“We’re excited to announce that the Device Stage Visual Editor Tool is now available for our partners. This new new tool and accompanying user’s guide make it extremely easy for our partners (device manufacturers) to develop and build custom Device Stage metadata packages for their products that include realistic device icons, eye-catching branding, and tasks tailored to the needs of their customers,” noted Brandon LeBlanc, Windows Communications Manager on the Windows Client Communications Team. More »

Or at least it will be in the next few days at the highly entertaining Black Hat Conference. This annual get together of security experts – on both sides of the fence – has become the place to reveal newly discovered computer and network loopholes and flaws. It’s usually to be followed by lots of nervous press releases from manufacturers and software companies, either promising fixes, or claiming the security issues are non-existent or irrelevant.
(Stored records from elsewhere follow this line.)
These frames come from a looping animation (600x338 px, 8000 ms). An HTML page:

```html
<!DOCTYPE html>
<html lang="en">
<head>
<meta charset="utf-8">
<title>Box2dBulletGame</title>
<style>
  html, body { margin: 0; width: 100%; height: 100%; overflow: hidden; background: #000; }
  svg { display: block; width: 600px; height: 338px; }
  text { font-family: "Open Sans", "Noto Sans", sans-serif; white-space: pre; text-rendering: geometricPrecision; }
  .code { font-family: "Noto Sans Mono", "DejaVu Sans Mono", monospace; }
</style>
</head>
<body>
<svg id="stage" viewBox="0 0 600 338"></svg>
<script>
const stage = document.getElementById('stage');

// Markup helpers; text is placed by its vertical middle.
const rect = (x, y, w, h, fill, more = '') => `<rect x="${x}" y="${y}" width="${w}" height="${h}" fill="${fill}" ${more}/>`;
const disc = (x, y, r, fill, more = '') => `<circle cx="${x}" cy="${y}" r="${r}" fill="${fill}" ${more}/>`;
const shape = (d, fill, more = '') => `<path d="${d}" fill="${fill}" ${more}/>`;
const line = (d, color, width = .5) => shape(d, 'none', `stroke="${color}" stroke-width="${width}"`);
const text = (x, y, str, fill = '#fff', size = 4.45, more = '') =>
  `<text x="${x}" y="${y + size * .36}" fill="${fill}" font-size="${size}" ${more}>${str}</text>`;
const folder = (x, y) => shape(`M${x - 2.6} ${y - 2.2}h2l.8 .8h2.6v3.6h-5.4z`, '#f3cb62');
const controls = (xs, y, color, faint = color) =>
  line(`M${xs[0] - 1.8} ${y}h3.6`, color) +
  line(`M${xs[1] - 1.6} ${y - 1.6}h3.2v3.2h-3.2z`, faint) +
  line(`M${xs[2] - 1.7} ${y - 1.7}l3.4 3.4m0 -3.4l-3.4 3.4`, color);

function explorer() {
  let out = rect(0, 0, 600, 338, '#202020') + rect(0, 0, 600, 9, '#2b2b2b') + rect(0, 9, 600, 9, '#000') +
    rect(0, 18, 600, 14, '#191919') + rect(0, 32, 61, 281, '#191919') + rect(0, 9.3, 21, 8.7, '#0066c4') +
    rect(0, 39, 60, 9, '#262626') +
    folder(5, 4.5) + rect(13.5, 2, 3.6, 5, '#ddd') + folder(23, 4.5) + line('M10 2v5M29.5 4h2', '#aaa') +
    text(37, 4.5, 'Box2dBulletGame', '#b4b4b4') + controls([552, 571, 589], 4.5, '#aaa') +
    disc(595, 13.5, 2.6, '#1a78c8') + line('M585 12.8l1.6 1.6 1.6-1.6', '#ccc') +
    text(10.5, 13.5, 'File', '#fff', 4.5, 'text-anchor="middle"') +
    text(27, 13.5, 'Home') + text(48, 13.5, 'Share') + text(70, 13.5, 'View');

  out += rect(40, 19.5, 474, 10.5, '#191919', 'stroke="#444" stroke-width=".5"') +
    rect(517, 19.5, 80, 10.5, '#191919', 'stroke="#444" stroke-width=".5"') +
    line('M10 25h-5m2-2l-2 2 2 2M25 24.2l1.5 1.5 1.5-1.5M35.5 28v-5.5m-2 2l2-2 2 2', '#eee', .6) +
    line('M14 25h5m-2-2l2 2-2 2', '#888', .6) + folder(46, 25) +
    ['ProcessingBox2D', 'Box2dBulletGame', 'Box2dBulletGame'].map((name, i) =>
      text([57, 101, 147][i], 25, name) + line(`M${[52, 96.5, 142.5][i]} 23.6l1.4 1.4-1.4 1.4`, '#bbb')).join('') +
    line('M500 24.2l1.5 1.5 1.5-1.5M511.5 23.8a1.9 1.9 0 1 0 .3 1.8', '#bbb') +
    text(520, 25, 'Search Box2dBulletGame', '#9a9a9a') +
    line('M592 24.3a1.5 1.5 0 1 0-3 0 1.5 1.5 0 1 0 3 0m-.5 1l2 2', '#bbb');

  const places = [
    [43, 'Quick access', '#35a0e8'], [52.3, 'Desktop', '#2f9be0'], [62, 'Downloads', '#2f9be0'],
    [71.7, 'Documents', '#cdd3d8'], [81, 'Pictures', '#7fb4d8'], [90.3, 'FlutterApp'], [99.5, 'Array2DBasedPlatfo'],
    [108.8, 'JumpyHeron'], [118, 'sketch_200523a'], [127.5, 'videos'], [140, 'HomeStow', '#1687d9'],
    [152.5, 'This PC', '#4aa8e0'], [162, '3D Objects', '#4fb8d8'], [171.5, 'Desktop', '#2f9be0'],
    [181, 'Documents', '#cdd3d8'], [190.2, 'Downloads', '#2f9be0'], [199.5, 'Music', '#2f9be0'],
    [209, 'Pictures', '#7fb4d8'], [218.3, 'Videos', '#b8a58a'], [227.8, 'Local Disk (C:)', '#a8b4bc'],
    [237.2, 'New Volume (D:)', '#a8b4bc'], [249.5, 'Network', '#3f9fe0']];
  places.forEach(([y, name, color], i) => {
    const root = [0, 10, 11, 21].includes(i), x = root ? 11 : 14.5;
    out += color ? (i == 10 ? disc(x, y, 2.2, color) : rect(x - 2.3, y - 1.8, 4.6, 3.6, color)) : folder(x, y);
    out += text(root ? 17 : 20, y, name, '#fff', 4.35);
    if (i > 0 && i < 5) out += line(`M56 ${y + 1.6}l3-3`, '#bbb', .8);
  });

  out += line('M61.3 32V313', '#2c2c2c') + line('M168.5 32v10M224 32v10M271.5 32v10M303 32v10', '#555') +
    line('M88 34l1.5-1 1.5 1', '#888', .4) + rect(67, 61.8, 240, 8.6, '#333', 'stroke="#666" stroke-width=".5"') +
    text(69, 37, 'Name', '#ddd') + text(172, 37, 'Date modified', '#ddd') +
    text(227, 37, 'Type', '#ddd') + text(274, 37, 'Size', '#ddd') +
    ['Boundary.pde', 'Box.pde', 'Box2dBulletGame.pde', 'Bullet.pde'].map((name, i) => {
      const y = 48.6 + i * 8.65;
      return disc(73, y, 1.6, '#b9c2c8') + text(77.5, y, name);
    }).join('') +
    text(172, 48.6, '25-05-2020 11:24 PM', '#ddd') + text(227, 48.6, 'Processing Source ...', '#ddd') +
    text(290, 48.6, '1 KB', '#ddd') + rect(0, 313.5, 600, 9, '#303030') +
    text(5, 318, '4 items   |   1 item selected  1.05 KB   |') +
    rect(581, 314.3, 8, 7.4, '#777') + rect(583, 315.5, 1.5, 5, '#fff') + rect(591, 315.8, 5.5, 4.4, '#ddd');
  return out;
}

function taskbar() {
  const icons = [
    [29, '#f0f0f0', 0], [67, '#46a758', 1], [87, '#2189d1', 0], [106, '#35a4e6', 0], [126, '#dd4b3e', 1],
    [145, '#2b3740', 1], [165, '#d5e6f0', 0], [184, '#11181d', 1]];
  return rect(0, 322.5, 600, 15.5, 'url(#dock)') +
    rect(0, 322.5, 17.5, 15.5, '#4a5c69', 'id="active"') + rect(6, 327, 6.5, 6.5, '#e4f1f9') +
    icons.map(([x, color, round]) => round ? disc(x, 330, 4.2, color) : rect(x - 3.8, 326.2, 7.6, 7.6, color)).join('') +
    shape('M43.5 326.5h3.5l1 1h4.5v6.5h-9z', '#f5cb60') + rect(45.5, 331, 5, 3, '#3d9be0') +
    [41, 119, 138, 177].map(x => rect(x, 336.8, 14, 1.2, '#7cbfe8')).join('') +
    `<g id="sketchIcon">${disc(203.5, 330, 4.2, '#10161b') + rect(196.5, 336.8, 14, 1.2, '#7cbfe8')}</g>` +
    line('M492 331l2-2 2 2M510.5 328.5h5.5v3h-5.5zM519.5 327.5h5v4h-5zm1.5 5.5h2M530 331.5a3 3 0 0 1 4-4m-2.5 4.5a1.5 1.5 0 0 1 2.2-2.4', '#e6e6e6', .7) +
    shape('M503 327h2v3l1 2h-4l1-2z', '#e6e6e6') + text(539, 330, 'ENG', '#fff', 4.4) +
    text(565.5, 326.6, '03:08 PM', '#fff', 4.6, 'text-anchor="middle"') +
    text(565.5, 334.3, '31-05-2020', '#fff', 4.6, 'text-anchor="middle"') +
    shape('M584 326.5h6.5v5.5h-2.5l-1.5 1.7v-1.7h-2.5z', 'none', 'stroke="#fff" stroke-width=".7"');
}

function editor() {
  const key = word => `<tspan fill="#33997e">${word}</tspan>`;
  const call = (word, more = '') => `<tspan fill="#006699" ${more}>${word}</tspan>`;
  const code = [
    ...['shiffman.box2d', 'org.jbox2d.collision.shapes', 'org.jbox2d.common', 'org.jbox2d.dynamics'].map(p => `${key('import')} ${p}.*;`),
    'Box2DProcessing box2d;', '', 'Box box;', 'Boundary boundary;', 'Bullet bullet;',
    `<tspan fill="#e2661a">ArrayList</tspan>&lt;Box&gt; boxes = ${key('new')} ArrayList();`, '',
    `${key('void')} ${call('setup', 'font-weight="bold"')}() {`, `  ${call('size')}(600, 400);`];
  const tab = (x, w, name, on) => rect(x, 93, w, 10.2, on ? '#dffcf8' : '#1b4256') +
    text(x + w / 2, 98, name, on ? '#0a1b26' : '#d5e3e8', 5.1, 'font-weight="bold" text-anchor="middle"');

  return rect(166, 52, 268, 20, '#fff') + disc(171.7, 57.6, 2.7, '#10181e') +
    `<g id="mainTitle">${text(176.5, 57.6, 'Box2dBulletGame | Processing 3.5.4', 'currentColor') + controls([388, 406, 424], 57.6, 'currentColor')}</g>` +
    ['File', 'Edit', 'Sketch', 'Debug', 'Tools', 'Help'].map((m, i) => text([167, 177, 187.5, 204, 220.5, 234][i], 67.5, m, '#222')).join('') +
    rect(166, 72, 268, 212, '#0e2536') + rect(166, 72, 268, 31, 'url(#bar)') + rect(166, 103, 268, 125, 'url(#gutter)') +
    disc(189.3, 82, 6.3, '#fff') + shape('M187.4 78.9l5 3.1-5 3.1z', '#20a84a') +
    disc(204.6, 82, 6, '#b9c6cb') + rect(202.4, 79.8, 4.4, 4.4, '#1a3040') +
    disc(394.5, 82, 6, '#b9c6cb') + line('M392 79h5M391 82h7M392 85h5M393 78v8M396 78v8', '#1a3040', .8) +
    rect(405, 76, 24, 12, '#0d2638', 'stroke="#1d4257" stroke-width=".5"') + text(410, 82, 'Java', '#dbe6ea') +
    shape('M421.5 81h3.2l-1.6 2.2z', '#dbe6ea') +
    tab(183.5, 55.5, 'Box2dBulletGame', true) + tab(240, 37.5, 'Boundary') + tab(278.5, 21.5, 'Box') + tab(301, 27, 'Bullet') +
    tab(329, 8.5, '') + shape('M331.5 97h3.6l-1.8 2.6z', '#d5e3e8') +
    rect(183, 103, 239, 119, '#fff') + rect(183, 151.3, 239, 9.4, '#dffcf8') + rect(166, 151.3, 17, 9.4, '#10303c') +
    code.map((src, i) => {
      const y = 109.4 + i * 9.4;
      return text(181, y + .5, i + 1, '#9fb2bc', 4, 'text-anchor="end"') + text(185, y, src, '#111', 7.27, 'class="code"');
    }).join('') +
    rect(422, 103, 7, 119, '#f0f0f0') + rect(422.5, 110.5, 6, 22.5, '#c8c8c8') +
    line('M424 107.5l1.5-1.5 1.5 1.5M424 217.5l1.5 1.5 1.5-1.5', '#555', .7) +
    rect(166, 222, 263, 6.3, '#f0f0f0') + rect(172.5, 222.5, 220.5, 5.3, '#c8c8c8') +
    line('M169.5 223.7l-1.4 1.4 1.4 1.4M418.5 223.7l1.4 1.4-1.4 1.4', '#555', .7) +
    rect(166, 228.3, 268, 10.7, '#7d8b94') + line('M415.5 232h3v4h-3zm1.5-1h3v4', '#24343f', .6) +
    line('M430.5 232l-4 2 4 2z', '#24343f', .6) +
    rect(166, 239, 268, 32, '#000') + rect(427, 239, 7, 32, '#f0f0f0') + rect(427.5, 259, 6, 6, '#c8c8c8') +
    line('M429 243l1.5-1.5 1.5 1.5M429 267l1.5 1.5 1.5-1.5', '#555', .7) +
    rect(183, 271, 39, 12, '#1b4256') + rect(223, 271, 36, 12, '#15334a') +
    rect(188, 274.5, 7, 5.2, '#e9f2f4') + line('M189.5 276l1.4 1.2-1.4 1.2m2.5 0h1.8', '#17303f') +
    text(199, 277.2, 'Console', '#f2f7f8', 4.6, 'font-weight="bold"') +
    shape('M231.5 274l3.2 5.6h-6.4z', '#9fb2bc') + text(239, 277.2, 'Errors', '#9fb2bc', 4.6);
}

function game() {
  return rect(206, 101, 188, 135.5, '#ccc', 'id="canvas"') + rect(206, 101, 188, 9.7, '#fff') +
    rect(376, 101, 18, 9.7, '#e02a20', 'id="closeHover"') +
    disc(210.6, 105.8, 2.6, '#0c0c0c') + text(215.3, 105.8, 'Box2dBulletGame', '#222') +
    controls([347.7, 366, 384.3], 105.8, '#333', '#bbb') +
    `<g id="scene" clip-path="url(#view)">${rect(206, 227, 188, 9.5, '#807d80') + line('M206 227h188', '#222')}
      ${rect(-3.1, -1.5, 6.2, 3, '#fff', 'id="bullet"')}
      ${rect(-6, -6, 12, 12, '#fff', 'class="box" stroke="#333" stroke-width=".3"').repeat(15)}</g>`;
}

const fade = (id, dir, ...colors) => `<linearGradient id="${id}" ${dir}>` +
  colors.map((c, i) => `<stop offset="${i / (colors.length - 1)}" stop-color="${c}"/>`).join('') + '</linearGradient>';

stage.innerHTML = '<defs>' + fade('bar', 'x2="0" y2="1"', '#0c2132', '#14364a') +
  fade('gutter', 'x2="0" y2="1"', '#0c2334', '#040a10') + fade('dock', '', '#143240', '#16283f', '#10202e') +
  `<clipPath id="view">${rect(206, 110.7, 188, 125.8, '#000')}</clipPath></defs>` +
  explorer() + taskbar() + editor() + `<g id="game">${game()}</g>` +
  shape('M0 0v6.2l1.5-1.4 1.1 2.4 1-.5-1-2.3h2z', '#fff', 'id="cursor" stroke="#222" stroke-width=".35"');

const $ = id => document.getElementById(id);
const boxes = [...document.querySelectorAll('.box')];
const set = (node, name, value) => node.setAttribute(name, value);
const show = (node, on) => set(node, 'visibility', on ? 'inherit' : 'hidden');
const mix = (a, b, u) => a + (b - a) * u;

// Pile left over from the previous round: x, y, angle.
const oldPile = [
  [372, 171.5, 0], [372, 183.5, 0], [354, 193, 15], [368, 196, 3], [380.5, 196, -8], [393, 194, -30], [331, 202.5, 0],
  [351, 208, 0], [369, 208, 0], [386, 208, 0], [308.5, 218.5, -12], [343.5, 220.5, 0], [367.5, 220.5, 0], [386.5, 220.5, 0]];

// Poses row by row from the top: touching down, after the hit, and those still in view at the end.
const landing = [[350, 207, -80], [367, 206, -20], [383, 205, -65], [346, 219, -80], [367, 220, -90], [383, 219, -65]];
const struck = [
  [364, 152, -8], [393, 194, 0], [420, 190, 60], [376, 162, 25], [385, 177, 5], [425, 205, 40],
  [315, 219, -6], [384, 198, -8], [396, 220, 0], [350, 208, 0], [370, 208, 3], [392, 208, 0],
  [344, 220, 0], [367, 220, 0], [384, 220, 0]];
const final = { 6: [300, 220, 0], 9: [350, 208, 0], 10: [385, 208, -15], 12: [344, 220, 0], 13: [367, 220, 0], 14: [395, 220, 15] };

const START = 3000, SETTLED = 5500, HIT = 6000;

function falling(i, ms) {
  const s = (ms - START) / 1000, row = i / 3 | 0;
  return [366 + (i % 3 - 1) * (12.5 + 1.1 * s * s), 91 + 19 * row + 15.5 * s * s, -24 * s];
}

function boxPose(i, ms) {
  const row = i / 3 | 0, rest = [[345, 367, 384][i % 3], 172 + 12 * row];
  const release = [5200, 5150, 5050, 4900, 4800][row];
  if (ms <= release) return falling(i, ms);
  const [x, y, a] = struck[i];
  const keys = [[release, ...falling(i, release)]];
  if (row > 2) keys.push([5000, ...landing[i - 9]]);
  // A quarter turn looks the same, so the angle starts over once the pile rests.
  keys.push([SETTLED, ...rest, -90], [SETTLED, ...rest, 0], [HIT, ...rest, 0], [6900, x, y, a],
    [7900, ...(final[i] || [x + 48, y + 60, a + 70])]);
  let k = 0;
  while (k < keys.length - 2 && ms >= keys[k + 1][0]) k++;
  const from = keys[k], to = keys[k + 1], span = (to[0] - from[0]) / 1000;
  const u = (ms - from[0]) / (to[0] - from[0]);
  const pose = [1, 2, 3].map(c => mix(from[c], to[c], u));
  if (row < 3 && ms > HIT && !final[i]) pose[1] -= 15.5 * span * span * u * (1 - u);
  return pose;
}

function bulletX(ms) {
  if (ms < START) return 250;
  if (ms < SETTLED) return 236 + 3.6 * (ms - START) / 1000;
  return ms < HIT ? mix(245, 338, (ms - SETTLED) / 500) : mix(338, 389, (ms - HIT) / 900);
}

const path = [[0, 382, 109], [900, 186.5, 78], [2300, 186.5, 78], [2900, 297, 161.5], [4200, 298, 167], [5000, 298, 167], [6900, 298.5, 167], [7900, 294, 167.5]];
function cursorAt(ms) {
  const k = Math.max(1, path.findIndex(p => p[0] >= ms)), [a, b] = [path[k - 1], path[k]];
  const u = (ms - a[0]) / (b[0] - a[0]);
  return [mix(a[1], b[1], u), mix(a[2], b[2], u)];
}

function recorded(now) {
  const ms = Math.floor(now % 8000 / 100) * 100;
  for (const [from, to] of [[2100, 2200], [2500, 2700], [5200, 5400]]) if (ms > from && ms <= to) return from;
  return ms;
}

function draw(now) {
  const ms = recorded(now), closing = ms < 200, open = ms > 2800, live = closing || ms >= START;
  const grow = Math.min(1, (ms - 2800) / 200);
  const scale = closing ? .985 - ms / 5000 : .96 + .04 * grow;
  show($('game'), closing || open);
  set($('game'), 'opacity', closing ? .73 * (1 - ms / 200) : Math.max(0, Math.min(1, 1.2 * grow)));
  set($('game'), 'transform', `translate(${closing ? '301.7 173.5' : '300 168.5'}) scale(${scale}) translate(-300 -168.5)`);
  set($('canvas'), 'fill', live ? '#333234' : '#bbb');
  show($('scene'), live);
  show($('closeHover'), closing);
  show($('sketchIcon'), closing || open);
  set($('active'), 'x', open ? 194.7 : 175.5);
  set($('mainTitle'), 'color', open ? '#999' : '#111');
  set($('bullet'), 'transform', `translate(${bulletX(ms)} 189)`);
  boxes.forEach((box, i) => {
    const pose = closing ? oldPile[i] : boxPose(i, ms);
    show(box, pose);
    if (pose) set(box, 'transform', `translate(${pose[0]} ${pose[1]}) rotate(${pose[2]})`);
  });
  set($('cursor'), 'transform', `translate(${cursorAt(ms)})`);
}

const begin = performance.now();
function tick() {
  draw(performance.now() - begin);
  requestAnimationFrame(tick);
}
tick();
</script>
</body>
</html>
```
This one, reported by Engadget and uncovered by security researcher Craig Heffner, highlights a long-standing problem with wireless routers known as DNS Rebinding. Heffner developed a tool that managed to crack open more than half of the thirty routers it was tested on, including popular models from the likes of Belkin and Linksys. Internet and network traffic passing through hacked routers can be intercepted or redirected, potentially allowing remote access to files on a user’s computer. Although the full extent of this vulnerability has yet to be revealed Heffner says there’s a lot users can do to protect their routers. This includes changing the setup menu’s default password and IP address, which will help until the manufacturers come up with a more permanent solution.

The componentized and embedded flavor of Windows 7 has been released to manufacturing, just a little over six months since the fully fledged Windows client’s GA, and nine months after it hit RTM. As announced previously, Windows Embedded Standard 7 was launched at the Embedded Systems Conference (ESC) Silicon Valley, on April 27th, 2010. With the latest iteration of the Windows Embedded platform, Microsoft is introducing Windows 7-specific technologies to device manufacturers.

Unlike the Windows 7 client, the successor of Windows Embedded 2009 is available only to original equipment manufacturers, and not to the public. OEMs are free to take advantage of the customizable and componentized form in order to build a variety of embedded devices including thin clients, digital signage and industrial controls, but also even set-top boxes (STBs), connected media devices (CMDs), and TVs. Windows Embedded Standard 7 brings to the table Windows Media Center, Windows Touch and power management APIs. More »